With a new law passed, the German Federal Government and the German Esports Federation will allow players from outside the European Union to obtain visas and compete locally.
Germany to Introduce Esports Visas and Balance Official Events
Germany has announced dedicated visas for esports players, facilitating international travel and entering countries where competitive video gaming events are hosted. The visas will accommodate players from outside the Europe and have been approved by the German Federal Government.
The measure will come into effect in the early spring of 2020. The government has set several criteria players will have to meet in order to qualify as esports players eligible for visas, including:
- Meet a specific salary requirement
- Be at least 16 years of age
- Have an official status as professional players
The German Esports Federation (ESBD) has also stepped in, saying it would help simplify the process and assist concerned parties expedite the red tape. Furthermore, the move was first introduced in October, when the ESBD submitted a draft designed to ease the visa process.
Speaking at the time, the ESBD President, Hans Jagnow, acknowledged that in the past athletes hailing from EU countries have had an advantage. With the help of the new 90-day visas, however, all professional organizations can get an equal footing participating in local competitions.
At the time, Jagnow also considered the looming political rift between the European Union and the United Kingdom. Introducing visas early one would help stave off most negative consequences pertaining to the free movement of people, and specifically esports athletes.
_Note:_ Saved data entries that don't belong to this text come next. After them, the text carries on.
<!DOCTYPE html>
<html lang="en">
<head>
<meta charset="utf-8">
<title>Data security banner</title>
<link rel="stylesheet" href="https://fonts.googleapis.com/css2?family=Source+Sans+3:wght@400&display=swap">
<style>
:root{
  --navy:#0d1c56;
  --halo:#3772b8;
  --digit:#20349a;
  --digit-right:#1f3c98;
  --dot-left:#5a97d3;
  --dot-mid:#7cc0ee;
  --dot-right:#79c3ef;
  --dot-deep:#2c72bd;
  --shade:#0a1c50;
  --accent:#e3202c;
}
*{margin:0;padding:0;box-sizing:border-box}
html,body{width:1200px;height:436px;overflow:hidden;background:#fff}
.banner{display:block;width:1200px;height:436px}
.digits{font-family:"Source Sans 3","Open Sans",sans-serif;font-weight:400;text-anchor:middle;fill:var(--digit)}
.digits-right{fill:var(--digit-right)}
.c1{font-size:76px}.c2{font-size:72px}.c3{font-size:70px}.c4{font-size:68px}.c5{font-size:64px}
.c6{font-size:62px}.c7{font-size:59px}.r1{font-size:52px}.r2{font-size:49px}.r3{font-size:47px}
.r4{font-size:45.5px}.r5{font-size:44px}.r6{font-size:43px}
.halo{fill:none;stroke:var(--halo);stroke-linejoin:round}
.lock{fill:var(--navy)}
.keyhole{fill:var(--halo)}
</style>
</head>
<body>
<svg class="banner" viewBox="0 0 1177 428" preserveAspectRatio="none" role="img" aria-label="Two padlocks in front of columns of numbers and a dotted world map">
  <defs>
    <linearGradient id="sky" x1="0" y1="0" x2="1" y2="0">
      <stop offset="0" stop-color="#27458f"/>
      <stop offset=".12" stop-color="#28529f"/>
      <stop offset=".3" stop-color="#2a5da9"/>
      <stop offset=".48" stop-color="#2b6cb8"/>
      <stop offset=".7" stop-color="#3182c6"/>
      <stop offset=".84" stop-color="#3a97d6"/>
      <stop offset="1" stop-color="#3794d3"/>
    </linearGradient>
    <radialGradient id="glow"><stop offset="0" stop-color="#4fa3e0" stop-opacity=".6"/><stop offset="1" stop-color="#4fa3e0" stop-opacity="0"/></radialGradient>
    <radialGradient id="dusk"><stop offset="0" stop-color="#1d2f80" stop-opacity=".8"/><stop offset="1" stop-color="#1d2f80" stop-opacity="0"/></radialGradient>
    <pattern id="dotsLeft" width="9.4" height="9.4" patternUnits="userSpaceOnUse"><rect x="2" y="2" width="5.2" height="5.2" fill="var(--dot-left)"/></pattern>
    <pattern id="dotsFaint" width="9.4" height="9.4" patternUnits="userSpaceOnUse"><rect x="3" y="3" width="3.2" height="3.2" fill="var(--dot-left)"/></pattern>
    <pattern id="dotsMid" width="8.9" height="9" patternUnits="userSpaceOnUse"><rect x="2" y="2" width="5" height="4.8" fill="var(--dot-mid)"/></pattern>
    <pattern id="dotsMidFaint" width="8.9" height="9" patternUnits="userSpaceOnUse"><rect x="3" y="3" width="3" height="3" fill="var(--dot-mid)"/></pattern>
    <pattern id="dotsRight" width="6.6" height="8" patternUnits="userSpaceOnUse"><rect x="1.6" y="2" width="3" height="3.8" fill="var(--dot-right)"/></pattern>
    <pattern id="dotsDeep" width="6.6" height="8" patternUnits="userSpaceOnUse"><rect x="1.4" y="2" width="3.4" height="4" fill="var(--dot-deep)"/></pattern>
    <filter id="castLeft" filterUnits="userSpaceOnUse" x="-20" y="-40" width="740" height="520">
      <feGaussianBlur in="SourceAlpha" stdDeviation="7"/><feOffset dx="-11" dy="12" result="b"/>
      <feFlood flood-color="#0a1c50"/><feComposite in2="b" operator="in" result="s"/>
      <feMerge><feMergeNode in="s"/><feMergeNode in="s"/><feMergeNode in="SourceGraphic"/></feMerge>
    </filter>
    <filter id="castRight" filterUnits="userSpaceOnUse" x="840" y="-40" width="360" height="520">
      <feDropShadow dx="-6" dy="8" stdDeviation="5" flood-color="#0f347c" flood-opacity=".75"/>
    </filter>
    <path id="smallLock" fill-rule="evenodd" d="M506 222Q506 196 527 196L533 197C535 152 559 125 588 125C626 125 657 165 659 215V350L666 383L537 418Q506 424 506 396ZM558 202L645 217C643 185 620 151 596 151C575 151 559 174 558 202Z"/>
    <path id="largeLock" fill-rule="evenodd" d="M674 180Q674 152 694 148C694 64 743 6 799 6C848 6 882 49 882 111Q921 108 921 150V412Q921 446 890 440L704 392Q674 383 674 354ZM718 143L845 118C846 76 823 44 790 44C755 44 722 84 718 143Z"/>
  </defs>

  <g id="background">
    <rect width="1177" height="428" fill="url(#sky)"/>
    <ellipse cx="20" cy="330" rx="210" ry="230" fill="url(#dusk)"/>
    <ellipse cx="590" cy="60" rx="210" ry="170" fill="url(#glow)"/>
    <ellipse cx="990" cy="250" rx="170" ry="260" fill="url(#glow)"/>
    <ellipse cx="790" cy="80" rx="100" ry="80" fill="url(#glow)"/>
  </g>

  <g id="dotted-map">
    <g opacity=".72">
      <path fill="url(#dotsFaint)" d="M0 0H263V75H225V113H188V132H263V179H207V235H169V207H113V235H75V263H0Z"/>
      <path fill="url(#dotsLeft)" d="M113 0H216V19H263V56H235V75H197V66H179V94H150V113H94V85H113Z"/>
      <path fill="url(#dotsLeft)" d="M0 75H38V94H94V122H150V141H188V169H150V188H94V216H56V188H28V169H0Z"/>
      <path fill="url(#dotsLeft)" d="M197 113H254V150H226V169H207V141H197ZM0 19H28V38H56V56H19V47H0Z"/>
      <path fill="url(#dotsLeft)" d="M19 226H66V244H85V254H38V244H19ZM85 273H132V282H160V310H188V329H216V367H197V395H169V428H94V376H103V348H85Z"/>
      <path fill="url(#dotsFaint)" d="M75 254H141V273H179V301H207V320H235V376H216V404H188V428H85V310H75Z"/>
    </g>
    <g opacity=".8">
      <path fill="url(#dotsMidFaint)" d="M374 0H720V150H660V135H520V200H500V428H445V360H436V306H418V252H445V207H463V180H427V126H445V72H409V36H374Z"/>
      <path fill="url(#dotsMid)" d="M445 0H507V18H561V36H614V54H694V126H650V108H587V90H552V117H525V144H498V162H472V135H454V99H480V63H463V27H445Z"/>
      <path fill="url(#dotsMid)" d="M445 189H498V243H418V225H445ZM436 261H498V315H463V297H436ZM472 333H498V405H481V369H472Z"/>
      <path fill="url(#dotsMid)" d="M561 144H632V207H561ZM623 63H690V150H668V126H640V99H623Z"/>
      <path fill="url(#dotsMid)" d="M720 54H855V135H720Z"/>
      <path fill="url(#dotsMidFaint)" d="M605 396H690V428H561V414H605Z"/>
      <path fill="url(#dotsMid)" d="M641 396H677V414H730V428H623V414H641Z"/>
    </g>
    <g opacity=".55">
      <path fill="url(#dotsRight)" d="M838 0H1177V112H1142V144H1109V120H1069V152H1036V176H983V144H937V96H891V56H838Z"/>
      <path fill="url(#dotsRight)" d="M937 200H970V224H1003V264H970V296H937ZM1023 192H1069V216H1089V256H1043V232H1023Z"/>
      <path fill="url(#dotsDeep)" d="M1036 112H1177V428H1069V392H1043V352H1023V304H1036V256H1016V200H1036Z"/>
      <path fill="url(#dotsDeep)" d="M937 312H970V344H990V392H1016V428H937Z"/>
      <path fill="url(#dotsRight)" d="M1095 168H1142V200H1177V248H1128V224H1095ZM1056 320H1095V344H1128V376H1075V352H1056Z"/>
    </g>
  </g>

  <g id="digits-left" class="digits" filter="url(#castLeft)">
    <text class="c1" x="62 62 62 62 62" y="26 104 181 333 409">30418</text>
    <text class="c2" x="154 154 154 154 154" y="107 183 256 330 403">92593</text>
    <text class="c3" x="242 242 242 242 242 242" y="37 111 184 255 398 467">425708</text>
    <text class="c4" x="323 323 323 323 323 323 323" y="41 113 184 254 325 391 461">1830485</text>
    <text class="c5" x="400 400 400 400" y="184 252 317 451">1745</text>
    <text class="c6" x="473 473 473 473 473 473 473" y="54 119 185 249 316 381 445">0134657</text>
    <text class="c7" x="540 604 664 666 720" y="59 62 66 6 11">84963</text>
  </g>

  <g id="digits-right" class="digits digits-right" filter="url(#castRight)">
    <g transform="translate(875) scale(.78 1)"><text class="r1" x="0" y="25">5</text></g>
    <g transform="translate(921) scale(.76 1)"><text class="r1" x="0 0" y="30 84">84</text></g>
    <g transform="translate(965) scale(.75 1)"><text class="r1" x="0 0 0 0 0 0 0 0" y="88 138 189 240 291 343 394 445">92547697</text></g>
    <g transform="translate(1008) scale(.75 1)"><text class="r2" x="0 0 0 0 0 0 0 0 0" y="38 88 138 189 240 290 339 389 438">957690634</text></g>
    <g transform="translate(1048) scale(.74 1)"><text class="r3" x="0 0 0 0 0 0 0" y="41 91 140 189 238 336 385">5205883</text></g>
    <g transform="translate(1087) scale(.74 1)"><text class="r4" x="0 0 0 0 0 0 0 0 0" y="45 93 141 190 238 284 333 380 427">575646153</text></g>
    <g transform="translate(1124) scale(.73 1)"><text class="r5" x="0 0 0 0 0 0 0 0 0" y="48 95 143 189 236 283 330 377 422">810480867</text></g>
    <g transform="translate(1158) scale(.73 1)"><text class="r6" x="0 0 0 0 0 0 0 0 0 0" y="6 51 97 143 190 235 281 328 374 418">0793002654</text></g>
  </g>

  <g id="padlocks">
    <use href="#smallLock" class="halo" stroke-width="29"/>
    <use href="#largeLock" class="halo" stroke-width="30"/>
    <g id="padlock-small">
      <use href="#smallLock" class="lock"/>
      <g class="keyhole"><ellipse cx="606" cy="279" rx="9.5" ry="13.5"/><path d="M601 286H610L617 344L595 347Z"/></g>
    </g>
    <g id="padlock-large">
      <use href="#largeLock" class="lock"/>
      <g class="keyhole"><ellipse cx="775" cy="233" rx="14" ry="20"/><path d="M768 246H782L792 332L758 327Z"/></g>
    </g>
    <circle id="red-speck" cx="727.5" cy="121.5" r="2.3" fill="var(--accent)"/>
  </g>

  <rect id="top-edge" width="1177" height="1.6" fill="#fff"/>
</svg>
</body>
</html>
Jagnow was equally excited at the prospect of introducing visas as it could serve as the basis of liberalizing esports freedom of movement and serve as a model for other countries where esports are popular.
Visa Issues in Esports Continue
Visa issues have been common in specific countries, and especially Malaysia and China, although North America and Europe have also had their fair share of challenges. Danil “Diamondprox” Reshetnikov had to skip the EU LCS in 2016 along with Edward “Edward” Abgaryan.
The debate about esports visas has been a fairly prominent one. Forbes rhetorically asked whether esports players counted as athletes. Yet, the issue has never been with the specific term, but rather with the privileges granting an athletic status meant.
For many players, that’s an opportunity to get eased visa application process and participate in more events globally. Interestingly, the German Olympic Federation (DOSB) has repeatedly said that esports doesn’t qualify as sports.
Despite the hardliner stance of DOSB President Alfons Hörmann, an approval from a sports body for visa issues would indeed bring more balance in the current state of esports.
Lack of freer rules of travel for esports players is upsetting events and also messing with the esports betting industry built around competitions.